Source records
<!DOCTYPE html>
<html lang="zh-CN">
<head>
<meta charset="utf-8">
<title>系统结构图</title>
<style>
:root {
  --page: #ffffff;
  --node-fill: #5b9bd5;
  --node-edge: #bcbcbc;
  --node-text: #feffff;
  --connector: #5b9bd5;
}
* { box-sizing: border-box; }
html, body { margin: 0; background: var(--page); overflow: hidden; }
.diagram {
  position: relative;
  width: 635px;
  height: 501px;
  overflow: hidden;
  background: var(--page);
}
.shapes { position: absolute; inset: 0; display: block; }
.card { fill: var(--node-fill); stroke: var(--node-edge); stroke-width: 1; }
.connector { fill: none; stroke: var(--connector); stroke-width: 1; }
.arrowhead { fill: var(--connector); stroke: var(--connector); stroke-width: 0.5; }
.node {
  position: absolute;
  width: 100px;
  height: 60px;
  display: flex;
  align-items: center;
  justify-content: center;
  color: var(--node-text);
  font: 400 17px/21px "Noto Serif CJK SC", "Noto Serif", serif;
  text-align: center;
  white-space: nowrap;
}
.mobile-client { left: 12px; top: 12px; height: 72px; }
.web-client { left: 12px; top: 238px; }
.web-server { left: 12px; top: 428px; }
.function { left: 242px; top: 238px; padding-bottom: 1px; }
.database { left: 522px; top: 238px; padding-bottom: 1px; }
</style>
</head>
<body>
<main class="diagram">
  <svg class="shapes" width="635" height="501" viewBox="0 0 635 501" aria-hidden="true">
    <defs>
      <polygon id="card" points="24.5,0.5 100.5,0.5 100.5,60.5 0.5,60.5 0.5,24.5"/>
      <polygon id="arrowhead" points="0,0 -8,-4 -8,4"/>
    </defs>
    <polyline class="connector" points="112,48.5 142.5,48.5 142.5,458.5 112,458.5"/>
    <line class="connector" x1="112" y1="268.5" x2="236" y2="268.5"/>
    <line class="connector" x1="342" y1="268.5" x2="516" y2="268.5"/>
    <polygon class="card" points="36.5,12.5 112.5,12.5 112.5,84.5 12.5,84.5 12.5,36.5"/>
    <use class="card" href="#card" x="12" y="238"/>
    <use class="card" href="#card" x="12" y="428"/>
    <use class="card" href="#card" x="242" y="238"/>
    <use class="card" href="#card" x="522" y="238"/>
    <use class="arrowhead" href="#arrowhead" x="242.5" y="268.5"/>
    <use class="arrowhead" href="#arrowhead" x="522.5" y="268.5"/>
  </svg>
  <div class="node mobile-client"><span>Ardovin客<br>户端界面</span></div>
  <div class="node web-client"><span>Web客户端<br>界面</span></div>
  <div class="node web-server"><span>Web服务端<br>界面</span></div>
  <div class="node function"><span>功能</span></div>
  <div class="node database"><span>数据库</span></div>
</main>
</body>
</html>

=== Task goal ===
Say how many of the lines above include the word "padding", giving the figure alone.

=== Exercise result ===
2